The prospect of domestic Covid passports are already the source of intense debate in the UK.
They are not yet a reality, but the government has launched a trial into the use of certification to get life back to normal – including getting in to entertainment venues, nightclubs, and sporting events.
Here ITV News answers all your questions about Covid passports – if we’ll get them, what they’ll look like, and when they’ll come into force.
Coronavirus: What you need to know – listen in for all your questions answered on Covid passports:
It doesn’t yet. There’s currently a trial of a potential system underway and a review into the use of certification.
The results of this are likely to form the basis for any kind of passport that comes in.
The ‘Covid status certification’ trial looks at three ways you can show you don’t have the virus: Evidence of a recent negative test; having been vaccinated; or having had Covid recently and therefore have natural immunity.
The Prime Minister has already acknowledged there are tough ethical and moral issues at play.
For some, the idea of having to show evidence of your Covid status raises issues of privacy and the risk of discrimination.
Vaccines are not compulsory, but there are fears this scheme could put pressure on people.
Yet others see it as the only way to get back to some kind of life as normal.
That tension is something the review is exploring; whether the benefits the scheme would bring to the economy outweigh the potential infringement on people’s freedoms.
What the Covid passport will look like isn’t clear yet. The government has said its trial will allow for both digital and non-digital certificates.
A number of private developers are also working on apps that could work as a way of proving your Covid status.
It’s not unlikely the system would be similar to the NHS Test and Trace app and use QR codes as a way of scanning in to a location.
The government’s trial run is focusing on gatherings big and small – the FA Cup final, a cinema, a nightclub, and a fun run.
That question is one of the most contentious and the answer is still unclear.
Those working in the hospitality industry have already criticised the idea, calling it «outrageous» and «not thought through».
Wetherspoon boss Tim Martin said passports would be “the last straw” for struggling pubs and force bar staff into a “bitter civil liberties war” with customers.
But the argument remains that such a system, even if temporary, would be a good way to get venues open again and the economy back up and running.
The government’s trial is running throughout April, so it’s unlikely a system will be introduced before the summer.
ITV News’s UK Editor Paul Brand estimates Covid passports won’t come into force until all adults in the UK have been offered a vaccine.
That would be the end of July if the rollout stays on track.
It would ensure fairness in the system if having had a vaccine becomes a major component.

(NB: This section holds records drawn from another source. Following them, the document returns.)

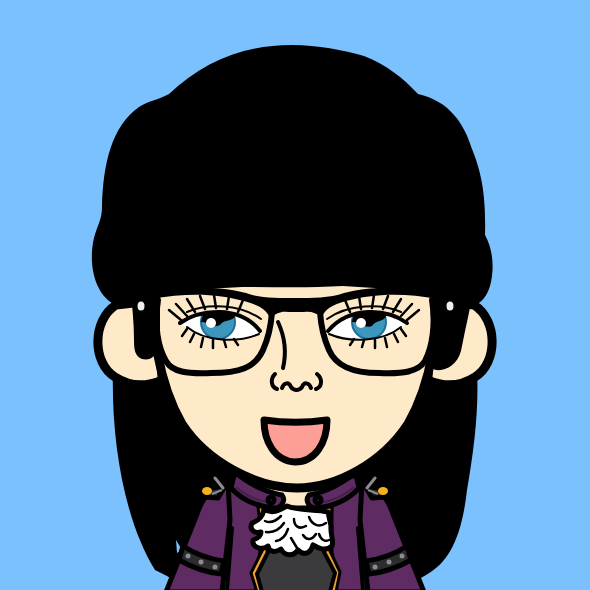
<!DOCTYPE html>
<html lang="en">
<head>
<meta charset="utf-8">
<title>Cartoon portrait with glasses</title>
<style>
:root {
  --sky: #7ac1fd;
  --ink: #000;
  --skin: #fee9c9;
  --lip: #fd9f96;
  --iris: #3b97bd;
  --iris-dark: #1f6f96;
  --coat: #5e2b62;
  --coat-shade: #44204a;
  --trim: #f0a02c;
  --stud: #f5b21a;
  --vest: #3b3b3d;
  --strap: #2c2c2e;
  --metal: #8c8c90;
  --white: #fff;
}
html, body { margin: 0; height: 100%; overflow: hidden; background: var(--sky); }
svg { display: block; width: 590px; height: 590px; }
.ink { fill: var(--ink); }
.line { fill: none; stroke: var(--ink); stroke-linecap: round; stroke-linejoin: round; }
.edged { stroke: var(--ink); stroke-width: 5; stroke-linejoin: round; }
.skin { fill: var(--skin); stroke: var(--ink); stroke-width: 9; stroke-linejoin: round; }
.coat { fill: var(--coat); }
.strap { fill: var(--strap); }
.metal { fill: var(--metal); }
.white { fill: var(--white); }
</style>
</head>
<body>
<svg viewBox="0 0 590 590" role="img" aria-label="Cartoon portrait of a smiling figure with black hat, long hair, glasses and a purple coat">
  <defs>
    <clipPath id="eye-left-shape"><path d="M180 323C196 308 240 304 260 332C246 343 203 346 180 323Z"/></clipPath>
    <clipPath id="eye-right-shape"><path d="M407 323C391 308 350 304 328 332C342 343 386 346 407 323Z"/></clipPath>
  </defs>

  <rect id="background" width="590" height="590" fill="var(--sky)"/>

  <g id="hair-back" class="ink">
    <path d="M113 370C111 440 124 520 155 570L167 576L190 590H400L426 575C450 562 462 535 467 490C474 450 479 410 477 370Z"/>
    <path d="M176 540L182 550L177 553Z" fill="var(--sky)"/>
  </g>

  <g id="neck">
    <path d="M262 474H326V512H262Z" fill="var(--skin)"/>
  </g>

  <g id="coat">
    <path class="coat edged" d="M232 478C214 484 203 496 197 514L166 592H230L240 540L262 500Z"/>
    <path class="coat edged" d="M358 478C376 484 387 496 393 514L424 592H360L350 540L328 500Z"/>
    <path class="coat edged" d="M228 482L261 506V550L256 592H222L230 520Z" stroke-width="3"/>
    <path class="coat edged" d="M362 482L331 506V550L336 592H368L360 520Z" stroke-width="3"/>
    <path class="line" d="M232 528L227 590M358 528L363 590" stroke-width="4"/>
    <path d="M258 507L263 549L251 573L257 592H336L340 572L329 549L332 507Z" fill="var(--trim)" stroke="var(--ink)" stroke-width="3"/>
    <path d="M264 540L268 552L257 574L262 592H330L335 573L324 552L327 540Z" fill="var(--vest)" stroke="var(--ink)" stroke-width="4"/>
  </g>

  <g id="arm-straps">
    <path class="strap edged" d="M183 546C195 554 209 559 224 561L221 574C205 572 191 567 179 560Z" stroke-width="4"/>
    <path class="strap edged" d="M407 546C395 554 381 559 366 561L369 574C385 572 399 567 411 560Z" stroke-width="4"/>
    <g class="metal">
      <circle cx="188" cy="556" r="2.5"/><circle cx="201" cy="562" r="2.5"/><circle cx="215" cy="567" r="2.5"/>
      <circle cx="402" cy="556" r="2.5"/><circle cx="389" cy="562" r="2.5"/><circle cx="375" cy="567" r="2.5"/>
    </g>
  </g>

  <g id="epaulettes">
    <path class="strap edged" d="M203 489L225 486L218 498L204 497Z" stroke-width="4"/>
    <path class="strap edged" d="M387 489L365 486L372 498L386 497Z" stroke-width="4"/>
    <path d="M215 478L223 488M375 478L367 488" stroke="var(--metal)" stroke-width="3" stroke-linecap="round"/>
    <path d="M212 494L222 490M378 494L368 490" stroke="var(--metal)" stroke-width="2"/>
    <ellipse cx="207" cy="491" rx="5" ry="4" fill="var(--stud)"/>
    <ellipse cx="383" cy="491" rx="5" ry="4" fill="var(--stud)"/>
  </g>

  <g id="ruffle">
    <path class="white edged" d="M264 509C272 515 280 510 287 506C298 511 315 509 328 512L331 526C330 533 334 540 332 546C325 552 318 548 313 545C311 552 305 557 298 550C294 556 285 557 281 549C275 553 269 552 268 546C261 551 252 547 253 540C259 538 261 535 261 532C254 534 249 529 252 523C258 521 263 516 264 509Z" stroke-width="4"/>
    <path class="line" d="M265 521C271 524 276 521 281 516M266 532C275 533 280 529 284 523M276 541C283 540 286 535 288 529M294 519C294 526 299 530 306 526M309 517C312 525 319 528 326 523M303 535C307 541 312 540 316 534M319 534C321 540 325 542 329 540M291 538L297 548" stroke-width="2.5"/>
  </g>

  <g id="collar">
    <path class="coat edged" d="M235 472C247 483 265 492 282 495C286 500 282 508 274 508C255 506 240 498 231 488Z"/>
    <path class="coat edged" d="M355 472C344 483 326 492 309 495C305 500 308 508 317 508C335 506 350 498 359 488Z"/>
    <path d="M236 487C246 496 258 501 272 503M354 487C344 496 333 501 319 503" fill="none" stroke="var(--coat-shade)" stroke-width="2"/>
    <circle class="metal edged" cx="271" cy="500" r="3" stroke-width="3"/>
    <circle class="metal edged" cx="318" cy="500" r="3" stroke-width="3"/>
  </g>

  <g id="ears">
    <path class="skin" d="M116 305C92 320 92 363 115 377C129 386 146 387 162 380L160 300Z"/>
    <path class="skin" d="M474 305C498 320 498 363 475 377C461 386 444 387 428 380L430 300Z"/>
  </g>

  <path id="face" class="skin" d="M152 270C151 330 158 382 182 424C207 462 256 488 297 488C338 488 383 462 408 424C432 382 439 330 438 270Z"/>

  <path id="sideburns" class="ink" d="M130 285H160V345C156 357 150 361 142 359C135 356 134 350 134 340C134 322 132 304 130 285ZM430 285H474C471 306 466 325 462 346C460 360 452 368 441 370C431 371 429 366 432 355Z"/>

  <g id="eye-left">
    <path class="white" d="M180 323C196 308 240 304 260 332C246 343 203 346 180 323Z"/>
    <g clip-path="url(#eye-left-shape)">
      <circle cx="218" cy="322" r="17" fill="var(--iris)" stroke="var(--iris-dark)" stroke-width="2"/>
      <path class="ink" d="M201 322C204 300 234 302 235 317C230 322 224 319 220 325C212 329 208 321 201 322Z"/>
      <circle class="white" cx="211" cy="323" r="5"/>
    </g>
    <path class="line" d="M180 323C200 309 240 305 260 331" stroke-width="4"/>
    <path class="line" d="M187 327C205 342 238 343 259 334" stroke-width="2"/>
    <path class="line" d="M187 312C207 303 240 304 261 319" stroke-width="2"/>
    <path class="line" d="M181 320L169 310M187 316L176 304M195 312L187 299M205 309L200 296M216 308L214 295M227 309L229 296M238 312L243 300M187 329L182 336M194 334L190 342M203 338L201 347M213 340V348M224 340L226 347M234 339L238 345" stroke-width="2.5"/>
  </g>

  <g id="eye-right">
    <path class="white" d="M407 323C391 308 350 304 328 332C342 343 386 346 407 323Z"/>
    <g clip-path="url(#eye-right-shape)">
      <circle cx="369" cy="322" r="17" fill="var(--iris)" stroke="var(--iris-dark)" stroke-width="2"/>
      <path class="ink" d="M352 322C354 301 384 302 386 317C382 322 376 320 372 326C364 329 359 321 352 322Z"/>
      <circle class="white" cx="361" cy="323" r="5"/>
    </g>
    <path class="line" d="M407 323C388 309 350 305 328 331" stroke-width="4"/>
    <path class="line" d="M401 327C383 342 350 343 329 334" stroke-width="2"/>
    <path class="line" d="M401 312C381 303 348 304 327 319" stroke-width="2"/>
    <path class="line" d="M407 320L419 310M401 316L412 304M393 312L401 299M383 309L388 296M372 308L374 295M361 309L359 296M350 312L345 300M401 329L406 336M394 334L398 342M385 338L387 347M375 340V348M364 340L362 347M354 339L350 345" stroke-width="2.5"/>
  </g>

  <g id="nose">
    <path class="line" d="M278 322C284 335 287 351 283 368" stroke-width="4"/>
    <path class="line" d="M275 374C270 379 271 387 277 389M317 374C323 379 322 387 316 389M282 388C284 382 289 382 291 387C294 391 299 391 302 387C304 382 309 382 311 388" stroke-width="4"/>
  </g>

  <path id="mouth" d="M264 420C284 423 307 423 327 420C327 443 315 462 295 462C275 461 264 442 264 420Z" fill="var(--lip)" stroke="var(--ink)" stroke-width="7" stroke-linejoin="round"/>

  <g id="glasses">
    <path class="line" d="M158 300C154 325 158 348 166 361C172 372 187 374 211 373C239 373 255 368 263 350C268 339 271 326 272 312M432 300C436 325 432 348 425 361C418 372 403 374 379 373C352 373 336 366 329 350C324 339 321 326 320 312" stroke-width="6"/>
    <path class="ink" d="M148 290C190 286 222 287 246 293C258 298 278 298 295 298C312 298 330 298 344 293C368 287 400 286 440 290L438 299C402 292 371 294 346 301C332 305 325 309 322 317C316 313 311 311 304 312H288C281 311 277 313 270 318C266 309 258 305 244 301C219 294 190 292 150 299Z"/>
  </g>

  <path id="hat" class="ink" d="M118 306C94 297 88 263 94 238C97 226 102 220 102 207C103 163 112 126 139 107C148 101 158 100 169 94C203 62 243 45 292 45C318 45 343 50 364 56C387 65 403 78 418 94C449 101 464 123 472 149C482 174 486 196 485 235C491 246 494 260 492 276C490 292 484 302 473 306L438 292L343 286C310 288 275 287 242 287L150 292Z"/>

  <g id="hinge-studs" fill="#eee">
    <ellipse cx="141" cy="306" rx="3.5" ry="4.5"/>
    <ellipse cx="450" cy="306" rx="3.5" ry="4.5"/>
  </g>
</svg>
</body>
</html>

The government has said it’s happy for businesses to bring in their own systems to check if customers are Covid-safe.
But it would be tough for standalone firms to make the necessary checks on NHS records and so on, as well as the additional cost of staffing such checks.
The move could also be a turn-off for customers if only very few places brought it in.

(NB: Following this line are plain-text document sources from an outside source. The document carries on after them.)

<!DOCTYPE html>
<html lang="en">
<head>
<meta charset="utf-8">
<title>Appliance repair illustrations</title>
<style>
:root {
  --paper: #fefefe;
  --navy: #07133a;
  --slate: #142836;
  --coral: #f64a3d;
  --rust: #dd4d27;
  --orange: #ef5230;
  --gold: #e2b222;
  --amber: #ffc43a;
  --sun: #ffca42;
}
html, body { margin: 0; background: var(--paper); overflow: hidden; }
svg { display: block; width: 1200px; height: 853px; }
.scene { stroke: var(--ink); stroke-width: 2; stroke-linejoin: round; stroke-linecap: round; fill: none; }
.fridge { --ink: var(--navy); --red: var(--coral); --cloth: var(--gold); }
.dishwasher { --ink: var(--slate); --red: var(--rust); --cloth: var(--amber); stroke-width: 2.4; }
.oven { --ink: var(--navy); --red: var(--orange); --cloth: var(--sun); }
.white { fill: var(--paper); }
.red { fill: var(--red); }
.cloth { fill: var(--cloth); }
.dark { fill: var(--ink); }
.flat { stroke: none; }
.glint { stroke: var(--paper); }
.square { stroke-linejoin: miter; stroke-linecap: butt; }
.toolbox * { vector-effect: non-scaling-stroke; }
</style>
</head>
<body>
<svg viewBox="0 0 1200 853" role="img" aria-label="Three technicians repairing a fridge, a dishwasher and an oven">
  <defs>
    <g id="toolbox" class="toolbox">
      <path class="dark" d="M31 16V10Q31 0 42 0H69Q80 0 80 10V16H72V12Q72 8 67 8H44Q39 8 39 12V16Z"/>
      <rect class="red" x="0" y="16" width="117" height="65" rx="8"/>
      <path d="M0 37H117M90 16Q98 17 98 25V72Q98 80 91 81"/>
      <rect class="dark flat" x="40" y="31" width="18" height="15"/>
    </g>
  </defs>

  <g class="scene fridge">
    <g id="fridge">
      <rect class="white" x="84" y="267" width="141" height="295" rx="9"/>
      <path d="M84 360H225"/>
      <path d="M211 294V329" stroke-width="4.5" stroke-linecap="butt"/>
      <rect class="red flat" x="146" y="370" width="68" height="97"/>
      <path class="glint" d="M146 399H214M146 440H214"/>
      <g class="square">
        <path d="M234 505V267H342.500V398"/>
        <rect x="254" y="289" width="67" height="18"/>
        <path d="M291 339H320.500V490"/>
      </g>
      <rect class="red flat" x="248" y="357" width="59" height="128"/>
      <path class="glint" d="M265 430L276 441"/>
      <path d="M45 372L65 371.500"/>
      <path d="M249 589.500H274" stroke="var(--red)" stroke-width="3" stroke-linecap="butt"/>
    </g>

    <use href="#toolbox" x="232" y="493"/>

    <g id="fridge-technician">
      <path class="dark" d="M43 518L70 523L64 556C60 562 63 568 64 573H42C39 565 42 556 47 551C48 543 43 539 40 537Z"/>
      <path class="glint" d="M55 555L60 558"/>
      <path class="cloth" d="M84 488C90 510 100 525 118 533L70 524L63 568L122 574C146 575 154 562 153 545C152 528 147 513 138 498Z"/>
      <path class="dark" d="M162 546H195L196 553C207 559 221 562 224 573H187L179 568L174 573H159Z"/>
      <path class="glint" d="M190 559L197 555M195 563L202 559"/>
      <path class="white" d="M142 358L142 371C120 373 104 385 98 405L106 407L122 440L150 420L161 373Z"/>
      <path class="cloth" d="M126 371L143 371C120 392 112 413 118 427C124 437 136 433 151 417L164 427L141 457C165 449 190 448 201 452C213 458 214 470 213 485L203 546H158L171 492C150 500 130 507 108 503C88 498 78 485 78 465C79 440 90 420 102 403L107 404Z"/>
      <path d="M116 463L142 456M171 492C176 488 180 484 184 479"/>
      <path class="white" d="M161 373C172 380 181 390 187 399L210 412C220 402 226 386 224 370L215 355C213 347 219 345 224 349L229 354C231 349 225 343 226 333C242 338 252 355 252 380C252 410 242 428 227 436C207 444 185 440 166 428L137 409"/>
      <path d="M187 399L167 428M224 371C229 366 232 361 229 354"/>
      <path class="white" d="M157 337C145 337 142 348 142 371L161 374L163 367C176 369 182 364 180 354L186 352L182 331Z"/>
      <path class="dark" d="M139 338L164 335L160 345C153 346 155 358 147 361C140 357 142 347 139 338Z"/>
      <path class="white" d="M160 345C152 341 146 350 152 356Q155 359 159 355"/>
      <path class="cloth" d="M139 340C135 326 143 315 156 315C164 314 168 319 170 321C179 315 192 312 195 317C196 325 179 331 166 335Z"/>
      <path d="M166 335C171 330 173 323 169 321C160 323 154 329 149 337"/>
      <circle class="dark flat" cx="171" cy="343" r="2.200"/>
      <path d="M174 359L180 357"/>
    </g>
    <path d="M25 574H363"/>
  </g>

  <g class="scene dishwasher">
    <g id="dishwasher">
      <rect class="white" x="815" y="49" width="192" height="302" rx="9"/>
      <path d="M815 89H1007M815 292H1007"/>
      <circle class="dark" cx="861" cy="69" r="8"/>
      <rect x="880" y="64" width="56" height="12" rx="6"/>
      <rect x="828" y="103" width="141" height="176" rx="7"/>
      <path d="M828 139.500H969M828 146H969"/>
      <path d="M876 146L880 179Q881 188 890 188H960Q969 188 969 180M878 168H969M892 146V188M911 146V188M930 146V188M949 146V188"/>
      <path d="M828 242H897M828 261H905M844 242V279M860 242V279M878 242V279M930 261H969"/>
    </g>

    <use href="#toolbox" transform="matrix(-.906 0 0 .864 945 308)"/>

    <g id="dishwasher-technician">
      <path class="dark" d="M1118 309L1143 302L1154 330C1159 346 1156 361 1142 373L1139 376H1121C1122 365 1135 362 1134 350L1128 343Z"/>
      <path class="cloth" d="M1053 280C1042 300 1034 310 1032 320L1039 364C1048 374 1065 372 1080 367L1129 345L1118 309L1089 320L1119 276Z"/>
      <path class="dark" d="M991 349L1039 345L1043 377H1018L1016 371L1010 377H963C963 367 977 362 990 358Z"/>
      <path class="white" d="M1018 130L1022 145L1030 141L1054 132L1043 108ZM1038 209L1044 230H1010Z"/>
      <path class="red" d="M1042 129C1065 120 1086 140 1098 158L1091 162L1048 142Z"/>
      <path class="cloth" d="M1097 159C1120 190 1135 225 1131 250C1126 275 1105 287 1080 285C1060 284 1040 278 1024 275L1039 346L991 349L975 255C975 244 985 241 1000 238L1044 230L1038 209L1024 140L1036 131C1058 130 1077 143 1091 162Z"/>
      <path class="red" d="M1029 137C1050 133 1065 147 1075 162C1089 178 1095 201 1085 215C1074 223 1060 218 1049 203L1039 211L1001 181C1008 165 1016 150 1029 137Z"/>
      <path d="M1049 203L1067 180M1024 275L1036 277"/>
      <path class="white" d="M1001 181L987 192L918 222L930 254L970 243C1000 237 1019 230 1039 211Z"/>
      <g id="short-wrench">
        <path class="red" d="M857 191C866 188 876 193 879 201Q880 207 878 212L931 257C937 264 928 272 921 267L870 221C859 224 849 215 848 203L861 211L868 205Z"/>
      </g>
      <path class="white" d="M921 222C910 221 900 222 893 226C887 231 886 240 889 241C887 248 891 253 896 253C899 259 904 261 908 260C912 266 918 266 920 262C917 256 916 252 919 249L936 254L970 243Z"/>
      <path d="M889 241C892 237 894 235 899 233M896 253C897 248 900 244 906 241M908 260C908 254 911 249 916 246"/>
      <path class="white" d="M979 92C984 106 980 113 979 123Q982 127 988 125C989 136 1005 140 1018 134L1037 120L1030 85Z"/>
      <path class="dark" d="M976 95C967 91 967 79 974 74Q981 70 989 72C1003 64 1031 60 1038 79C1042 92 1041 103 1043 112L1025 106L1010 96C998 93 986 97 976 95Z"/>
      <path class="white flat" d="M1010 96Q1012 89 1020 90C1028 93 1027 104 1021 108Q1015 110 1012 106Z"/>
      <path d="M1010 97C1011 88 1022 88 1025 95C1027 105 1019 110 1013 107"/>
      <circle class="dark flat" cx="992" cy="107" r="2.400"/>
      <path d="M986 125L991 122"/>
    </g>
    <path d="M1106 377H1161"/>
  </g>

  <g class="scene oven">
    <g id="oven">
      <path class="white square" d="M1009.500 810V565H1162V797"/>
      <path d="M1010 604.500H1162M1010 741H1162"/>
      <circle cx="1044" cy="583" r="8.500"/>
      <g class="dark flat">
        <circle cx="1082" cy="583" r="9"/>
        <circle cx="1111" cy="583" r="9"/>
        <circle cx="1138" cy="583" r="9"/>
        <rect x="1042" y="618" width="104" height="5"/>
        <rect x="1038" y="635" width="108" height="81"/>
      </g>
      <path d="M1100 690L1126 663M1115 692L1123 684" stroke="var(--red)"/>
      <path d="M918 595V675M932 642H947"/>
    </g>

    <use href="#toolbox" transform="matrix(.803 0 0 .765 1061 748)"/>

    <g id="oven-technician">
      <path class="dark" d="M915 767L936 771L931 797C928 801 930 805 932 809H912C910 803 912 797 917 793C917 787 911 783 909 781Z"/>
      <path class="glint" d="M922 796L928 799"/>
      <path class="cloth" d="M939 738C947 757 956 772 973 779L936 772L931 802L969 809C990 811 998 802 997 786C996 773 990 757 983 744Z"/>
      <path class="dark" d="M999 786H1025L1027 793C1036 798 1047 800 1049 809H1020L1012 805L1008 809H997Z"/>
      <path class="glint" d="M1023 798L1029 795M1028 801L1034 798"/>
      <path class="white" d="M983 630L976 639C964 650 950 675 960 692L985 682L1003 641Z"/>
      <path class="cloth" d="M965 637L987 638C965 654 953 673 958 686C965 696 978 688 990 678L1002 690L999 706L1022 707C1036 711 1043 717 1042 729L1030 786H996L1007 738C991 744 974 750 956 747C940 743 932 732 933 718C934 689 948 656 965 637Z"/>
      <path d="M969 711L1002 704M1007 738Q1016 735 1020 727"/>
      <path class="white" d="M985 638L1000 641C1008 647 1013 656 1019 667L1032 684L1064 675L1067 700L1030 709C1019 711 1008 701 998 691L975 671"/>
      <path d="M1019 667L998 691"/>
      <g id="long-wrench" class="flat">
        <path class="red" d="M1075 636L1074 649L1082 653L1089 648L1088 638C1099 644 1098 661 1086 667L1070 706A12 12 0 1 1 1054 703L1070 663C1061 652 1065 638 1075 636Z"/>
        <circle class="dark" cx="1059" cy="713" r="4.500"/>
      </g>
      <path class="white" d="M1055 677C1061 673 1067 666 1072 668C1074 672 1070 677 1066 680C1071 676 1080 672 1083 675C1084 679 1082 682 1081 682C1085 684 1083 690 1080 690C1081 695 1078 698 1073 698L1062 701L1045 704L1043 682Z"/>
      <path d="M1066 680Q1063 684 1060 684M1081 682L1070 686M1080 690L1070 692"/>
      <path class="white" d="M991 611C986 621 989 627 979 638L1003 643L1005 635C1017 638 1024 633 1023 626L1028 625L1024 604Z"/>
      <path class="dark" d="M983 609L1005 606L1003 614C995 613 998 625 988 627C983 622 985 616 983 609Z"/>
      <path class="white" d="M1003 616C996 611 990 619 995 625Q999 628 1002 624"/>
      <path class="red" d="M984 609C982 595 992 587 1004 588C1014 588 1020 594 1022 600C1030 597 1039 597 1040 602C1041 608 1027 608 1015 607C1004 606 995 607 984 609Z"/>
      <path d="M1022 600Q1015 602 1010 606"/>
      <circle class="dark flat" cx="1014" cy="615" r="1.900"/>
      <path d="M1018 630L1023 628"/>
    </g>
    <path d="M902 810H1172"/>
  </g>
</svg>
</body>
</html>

The UK wouldn’t be the first country to bring in Covid passports.
Israel has introduced a ‘green pass’ system which allows people who have been fully vaccinated, or who have recovered from Covid-19, to visit large gatherings, like concerts.
The pass can be either physical or displayed on a mobile phone app.
Denmark launched its ‘coronapas’ system earlier this month. Either on an app or in hard-copy format, Danes have to show they have either been fully vaccinated, tested negatively in the past 72 hours, or had Covid recently.
It aims to allow people to enter non-essential shops as well as hairdressers and driving schools. Businesses that allow citizens in without a pass face fines.
France, Germany and Spain are all currently trialling different internal Covid passport systems, but all have come under sustained domestic criticism for considering the move.
There is already a system in place whereby travellers have to prove their Covid status if travelling overseas.
For those exempt from travel bans, most countries require evidence of a negative test and there are various quarantine regulations in place around the world.
Countries popular with Brits have already signalled their intention to allow travellers entry if they can prove their Covid status, and the PM has said there is «definitely» a role for the passports in international travel.